A major thrust of research in our group concerns improving imaging methods for evaluating myocardial perfusion and breast tumor characterization using Technetium-99, the most widely used nuclide. Our group has investigated alternate collimator design (fan-beam, half cone-beam, pinhole and astigmatic geometries), simulation methods, iterative reconstruction techniques, visualization, receiver operating characteristics (ROC) analysis, and correlation of images with other imaging modalities. Alternate collimator designs can improve the number of photons detected and thereby reduce image noise, or in the case of pinhole collimation, can be used to magnify images significantly, increasing the effective resolution for small objects.

We have developed and tested new filtered backprojection and iterative reconstruction methods that model non-uniform attenuation and distance-dependent detectors response. Iterative reconstruction methods, although computationally time consuming, allow proper correction for the degrading effects. We have performed Monte Carlo simulation to determine collimator and reconstruction properties which cannot be measured easily. Simulation provides a way to divide the degrading physical effects into components for separate study.
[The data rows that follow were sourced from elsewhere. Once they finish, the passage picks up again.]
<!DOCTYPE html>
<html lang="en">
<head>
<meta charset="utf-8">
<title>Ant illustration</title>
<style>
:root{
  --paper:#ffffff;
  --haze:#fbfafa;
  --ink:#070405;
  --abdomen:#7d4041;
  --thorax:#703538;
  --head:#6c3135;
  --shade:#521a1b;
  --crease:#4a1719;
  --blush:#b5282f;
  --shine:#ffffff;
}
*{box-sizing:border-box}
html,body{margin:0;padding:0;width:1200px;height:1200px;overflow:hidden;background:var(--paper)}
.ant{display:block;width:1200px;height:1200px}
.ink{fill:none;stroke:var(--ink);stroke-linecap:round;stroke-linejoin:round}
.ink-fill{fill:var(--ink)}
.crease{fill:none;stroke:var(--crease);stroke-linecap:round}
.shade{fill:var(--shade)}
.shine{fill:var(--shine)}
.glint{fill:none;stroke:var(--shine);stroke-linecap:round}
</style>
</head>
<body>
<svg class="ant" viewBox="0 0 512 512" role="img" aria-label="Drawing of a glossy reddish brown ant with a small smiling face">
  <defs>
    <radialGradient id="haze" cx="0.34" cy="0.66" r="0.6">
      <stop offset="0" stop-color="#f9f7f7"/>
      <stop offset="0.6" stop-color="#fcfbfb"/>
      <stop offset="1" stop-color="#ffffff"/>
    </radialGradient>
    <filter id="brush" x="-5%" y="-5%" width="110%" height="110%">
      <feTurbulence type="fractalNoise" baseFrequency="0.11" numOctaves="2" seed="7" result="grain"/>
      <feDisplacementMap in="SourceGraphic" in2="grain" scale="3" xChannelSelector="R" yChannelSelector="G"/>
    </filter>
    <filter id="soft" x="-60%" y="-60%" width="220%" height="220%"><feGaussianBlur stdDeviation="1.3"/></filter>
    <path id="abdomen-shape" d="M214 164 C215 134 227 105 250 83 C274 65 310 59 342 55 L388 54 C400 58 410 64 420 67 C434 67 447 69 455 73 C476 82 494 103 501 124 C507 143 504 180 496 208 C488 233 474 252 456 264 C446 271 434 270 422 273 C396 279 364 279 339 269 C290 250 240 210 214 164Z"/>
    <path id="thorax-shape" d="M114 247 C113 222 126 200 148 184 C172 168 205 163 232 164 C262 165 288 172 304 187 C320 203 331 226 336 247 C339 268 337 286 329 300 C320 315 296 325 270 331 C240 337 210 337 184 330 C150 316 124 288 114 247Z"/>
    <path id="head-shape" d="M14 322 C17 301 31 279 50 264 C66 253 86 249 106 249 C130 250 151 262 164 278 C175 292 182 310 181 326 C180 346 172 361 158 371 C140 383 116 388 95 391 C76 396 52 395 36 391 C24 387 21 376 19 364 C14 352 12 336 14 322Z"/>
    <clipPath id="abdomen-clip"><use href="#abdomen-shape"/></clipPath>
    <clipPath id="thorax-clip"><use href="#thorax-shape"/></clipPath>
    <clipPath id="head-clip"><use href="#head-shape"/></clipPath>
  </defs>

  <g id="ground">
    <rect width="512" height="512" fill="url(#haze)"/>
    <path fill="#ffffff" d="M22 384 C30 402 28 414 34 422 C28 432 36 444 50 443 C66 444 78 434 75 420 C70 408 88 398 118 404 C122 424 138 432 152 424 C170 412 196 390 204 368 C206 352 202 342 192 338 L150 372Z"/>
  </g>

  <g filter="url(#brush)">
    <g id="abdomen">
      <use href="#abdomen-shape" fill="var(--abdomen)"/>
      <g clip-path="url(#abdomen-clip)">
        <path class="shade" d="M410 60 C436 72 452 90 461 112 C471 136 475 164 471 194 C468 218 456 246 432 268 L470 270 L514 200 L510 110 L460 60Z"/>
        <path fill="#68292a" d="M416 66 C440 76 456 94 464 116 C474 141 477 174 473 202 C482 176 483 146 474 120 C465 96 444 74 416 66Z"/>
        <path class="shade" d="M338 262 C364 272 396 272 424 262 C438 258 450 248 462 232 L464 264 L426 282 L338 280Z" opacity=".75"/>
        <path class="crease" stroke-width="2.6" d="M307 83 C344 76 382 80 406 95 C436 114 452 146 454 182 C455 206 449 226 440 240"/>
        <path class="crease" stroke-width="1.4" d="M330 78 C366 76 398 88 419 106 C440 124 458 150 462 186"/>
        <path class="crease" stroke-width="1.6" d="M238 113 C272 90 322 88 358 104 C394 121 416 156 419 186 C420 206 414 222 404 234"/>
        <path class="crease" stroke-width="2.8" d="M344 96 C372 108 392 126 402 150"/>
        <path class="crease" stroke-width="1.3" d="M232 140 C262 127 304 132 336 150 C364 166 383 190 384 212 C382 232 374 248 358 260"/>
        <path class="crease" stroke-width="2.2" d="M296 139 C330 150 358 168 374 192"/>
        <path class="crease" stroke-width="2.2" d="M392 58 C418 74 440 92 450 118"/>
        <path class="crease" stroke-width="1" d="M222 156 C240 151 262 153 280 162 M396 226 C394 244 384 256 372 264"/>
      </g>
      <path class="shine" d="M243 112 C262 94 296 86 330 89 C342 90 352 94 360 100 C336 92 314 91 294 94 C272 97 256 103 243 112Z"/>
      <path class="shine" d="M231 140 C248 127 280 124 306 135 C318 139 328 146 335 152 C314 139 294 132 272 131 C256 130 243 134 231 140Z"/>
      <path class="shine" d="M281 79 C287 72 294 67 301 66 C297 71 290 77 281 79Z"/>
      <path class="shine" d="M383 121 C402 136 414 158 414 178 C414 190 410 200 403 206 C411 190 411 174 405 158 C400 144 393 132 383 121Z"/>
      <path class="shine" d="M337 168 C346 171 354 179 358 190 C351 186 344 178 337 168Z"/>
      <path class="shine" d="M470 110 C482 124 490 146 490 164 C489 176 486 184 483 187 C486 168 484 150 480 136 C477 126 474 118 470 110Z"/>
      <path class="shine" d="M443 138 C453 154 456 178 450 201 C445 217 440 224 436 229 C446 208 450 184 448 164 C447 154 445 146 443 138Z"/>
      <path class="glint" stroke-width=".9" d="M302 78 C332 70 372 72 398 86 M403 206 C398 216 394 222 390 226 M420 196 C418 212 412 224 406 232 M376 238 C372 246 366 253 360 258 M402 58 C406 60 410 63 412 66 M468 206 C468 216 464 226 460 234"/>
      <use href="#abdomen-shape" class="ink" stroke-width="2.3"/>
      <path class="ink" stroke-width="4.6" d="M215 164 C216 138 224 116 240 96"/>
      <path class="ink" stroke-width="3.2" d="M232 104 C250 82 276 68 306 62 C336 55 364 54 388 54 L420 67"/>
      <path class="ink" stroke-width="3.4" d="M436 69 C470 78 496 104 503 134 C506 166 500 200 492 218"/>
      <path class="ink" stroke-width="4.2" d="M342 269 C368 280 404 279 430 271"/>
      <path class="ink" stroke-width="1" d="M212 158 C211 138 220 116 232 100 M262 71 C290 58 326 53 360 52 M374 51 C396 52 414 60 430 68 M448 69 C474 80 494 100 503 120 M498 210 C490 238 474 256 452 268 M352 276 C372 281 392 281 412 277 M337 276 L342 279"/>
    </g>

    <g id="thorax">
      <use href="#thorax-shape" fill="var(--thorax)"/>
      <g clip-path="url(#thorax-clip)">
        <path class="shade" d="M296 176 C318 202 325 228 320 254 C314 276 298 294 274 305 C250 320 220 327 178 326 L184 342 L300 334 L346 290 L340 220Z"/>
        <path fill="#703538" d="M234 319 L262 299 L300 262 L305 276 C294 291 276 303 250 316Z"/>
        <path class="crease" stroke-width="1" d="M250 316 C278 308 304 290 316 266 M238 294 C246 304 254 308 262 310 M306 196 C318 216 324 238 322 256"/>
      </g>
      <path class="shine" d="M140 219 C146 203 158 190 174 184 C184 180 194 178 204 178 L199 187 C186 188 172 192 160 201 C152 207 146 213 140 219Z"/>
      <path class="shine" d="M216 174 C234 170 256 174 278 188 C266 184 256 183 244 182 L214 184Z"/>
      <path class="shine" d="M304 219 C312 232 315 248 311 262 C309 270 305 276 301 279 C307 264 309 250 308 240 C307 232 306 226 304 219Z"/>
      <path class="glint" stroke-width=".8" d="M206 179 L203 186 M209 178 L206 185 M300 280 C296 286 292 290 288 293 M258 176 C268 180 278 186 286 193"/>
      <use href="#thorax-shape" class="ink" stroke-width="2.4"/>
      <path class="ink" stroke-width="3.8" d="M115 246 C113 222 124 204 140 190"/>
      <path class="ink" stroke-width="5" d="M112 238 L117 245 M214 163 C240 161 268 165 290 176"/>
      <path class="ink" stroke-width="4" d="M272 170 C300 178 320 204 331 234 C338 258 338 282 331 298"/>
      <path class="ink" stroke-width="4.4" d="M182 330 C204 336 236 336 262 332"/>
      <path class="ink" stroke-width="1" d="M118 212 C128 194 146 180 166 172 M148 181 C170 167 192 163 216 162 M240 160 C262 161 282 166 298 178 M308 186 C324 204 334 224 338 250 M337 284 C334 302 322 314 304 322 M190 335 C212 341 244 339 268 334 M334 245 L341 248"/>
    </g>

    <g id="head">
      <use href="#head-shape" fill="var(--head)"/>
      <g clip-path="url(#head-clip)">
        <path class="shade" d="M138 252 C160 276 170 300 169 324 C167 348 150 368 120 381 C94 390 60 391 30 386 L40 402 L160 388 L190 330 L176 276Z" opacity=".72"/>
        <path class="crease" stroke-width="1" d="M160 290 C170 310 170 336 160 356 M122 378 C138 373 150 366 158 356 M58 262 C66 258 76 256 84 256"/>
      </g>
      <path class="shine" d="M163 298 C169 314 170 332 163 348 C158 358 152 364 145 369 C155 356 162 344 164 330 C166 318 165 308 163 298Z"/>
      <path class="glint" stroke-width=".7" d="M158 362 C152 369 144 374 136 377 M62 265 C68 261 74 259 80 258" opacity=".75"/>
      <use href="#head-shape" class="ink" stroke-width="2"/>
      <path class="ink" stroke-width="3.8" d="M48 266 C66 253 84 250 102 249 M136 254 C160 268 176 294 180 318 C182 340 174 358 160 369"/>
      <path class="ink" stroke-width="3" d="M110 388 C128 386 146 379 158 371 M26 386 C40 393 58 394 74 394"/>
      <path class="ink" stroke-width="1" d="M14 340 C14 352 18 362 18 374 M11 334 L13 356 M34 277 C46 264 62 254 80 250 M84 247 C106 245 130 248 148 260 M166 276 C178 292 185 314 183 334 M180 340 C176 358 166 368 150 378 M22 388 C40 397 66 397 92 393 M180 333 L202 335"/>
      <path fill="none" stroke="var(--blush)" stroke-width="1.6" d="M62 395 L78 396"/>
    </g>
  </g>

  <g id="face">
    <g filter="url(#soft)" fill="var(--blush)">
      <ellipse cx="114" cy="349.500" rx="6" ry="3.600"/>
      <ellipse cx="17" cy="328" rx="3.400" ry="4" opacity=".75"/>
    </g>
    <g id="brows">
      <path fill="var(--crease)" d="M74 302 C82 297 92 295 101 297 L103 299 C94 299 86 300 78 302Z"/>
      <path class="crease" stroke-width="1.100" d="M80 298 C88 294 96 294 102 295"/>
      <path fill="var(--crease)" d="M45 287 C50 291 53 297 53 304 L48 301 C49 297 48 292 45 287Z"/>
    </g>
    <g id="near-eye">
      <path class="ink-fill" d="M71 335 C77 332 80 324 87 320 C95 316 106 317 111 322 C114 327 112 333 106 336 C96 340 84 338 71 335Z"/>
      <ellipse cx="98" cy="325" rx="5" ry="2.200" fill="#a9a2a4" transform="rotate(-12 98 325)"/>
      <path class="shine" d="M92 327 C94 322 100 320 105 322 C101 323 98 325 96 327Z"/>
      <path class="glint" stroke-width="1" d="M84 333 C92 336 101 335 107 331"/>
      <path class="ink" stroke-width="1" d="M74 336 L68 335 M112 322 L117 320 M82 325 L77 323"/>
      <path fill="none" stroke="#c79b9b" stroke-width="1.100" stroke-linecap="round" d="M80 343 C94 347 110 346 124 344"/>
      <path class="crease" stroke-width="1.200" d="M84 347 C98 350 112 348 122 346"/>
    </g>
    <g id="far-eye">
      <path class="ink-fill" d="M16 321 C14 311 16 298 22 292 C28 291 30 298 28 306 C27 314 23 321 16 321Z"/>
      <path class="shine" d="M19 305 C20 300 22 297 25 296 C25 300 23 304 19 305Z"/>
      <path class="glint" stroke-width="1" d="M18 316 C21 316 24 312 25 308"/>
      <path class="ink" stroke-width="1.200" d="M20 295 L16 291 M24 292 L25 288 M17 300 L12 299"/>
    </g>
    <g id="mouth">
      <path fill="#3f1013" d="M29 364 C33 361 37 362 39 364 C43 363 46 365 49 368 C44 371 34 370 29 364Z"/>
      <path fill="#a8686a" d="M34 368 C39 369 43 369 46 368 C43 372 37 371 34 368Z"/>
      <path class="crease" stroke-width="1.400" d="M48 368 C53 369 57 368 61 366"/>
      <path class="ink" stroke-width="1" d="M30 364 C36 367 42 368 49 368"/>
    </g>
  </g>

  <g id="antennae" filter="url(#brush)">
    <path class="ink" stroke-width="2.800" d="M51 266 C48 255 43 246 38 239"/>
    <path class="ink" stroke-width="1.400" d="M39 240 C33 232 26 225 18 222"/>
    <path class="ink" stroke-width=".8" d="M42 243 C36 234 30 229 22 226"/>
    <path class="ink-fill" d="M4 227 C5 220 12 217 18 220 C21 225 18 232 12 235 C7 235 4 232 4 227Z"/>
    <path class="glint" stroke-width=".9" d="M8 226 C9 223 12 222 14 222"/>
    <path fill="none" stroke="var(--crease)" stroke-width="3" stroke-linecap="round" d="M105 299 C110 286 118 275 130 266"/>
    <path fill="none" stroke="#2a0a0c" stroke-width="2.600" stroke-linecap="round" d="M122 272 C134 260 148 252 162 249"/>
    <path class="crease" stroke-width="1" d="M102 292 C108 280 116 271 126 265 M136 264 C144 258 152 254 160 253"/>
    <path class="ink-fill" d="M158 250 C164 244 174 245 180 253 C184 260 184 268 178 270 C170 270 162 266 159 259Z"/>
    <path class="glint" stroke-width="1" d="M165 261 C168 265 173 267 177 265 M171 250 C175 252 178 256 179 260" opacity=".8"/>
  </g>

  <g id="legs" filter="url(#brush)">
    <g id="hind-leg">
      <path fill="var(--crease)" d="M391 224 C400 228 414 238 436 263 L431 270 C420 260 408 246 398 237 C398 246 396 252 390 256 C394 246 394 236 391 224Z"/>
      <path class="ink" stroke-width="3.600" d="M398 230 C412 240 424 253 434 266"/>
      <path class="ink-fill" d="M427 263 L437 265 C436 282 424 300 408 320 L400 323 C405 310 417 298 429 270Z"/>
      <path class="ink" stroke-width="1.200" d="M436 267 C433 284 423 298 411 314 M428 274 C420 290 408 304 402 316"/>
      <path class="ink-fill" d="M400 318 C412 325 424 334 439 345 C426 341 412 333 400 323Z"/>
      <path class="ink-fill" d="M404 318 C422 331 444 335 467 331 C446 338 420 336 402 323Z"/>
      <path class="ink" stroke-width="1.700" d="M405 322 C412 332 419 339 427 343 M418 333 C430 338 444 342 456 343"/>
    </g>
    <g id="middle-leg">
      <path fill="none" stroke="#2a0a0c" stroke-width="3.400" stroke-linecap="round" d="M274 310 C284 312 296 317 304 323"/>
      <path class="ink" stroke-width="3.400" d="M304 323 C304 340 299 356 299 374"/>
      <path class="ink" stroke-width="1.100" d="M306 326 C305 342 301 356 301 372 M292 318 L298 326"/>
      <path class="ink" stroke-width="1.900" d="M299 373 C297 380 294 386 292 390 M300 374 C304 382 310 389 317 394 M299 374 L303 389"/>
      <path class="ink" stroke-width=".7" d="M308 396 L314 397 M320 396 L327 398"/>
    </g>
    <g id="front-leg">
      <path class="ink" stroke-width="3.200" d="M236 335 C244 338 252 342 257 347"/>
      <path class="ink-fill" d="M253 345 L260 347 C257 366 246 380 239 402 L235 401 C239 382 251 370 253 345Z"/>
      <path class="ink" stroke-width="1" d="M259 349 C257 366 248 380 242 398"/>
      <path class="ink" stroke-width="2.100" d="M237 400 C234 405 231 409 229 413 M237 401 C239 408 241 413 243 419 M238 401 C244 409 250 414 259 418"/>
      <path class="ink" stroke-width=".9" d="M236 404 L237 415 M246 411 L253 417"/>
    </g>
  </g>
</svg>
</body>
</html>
Both converging beam and parallel beam collimator geometries have been modeled and novel ways of improving the efficiency of the computationally intensive methods have been introduced.

Current Appointments & Affiliations

Professor Emeritus in the Department of Radiology · 2010 - Present Radiology, Clinical Science Departments

Education, Training & Certifications

University of Florida · 1968 Ph.D.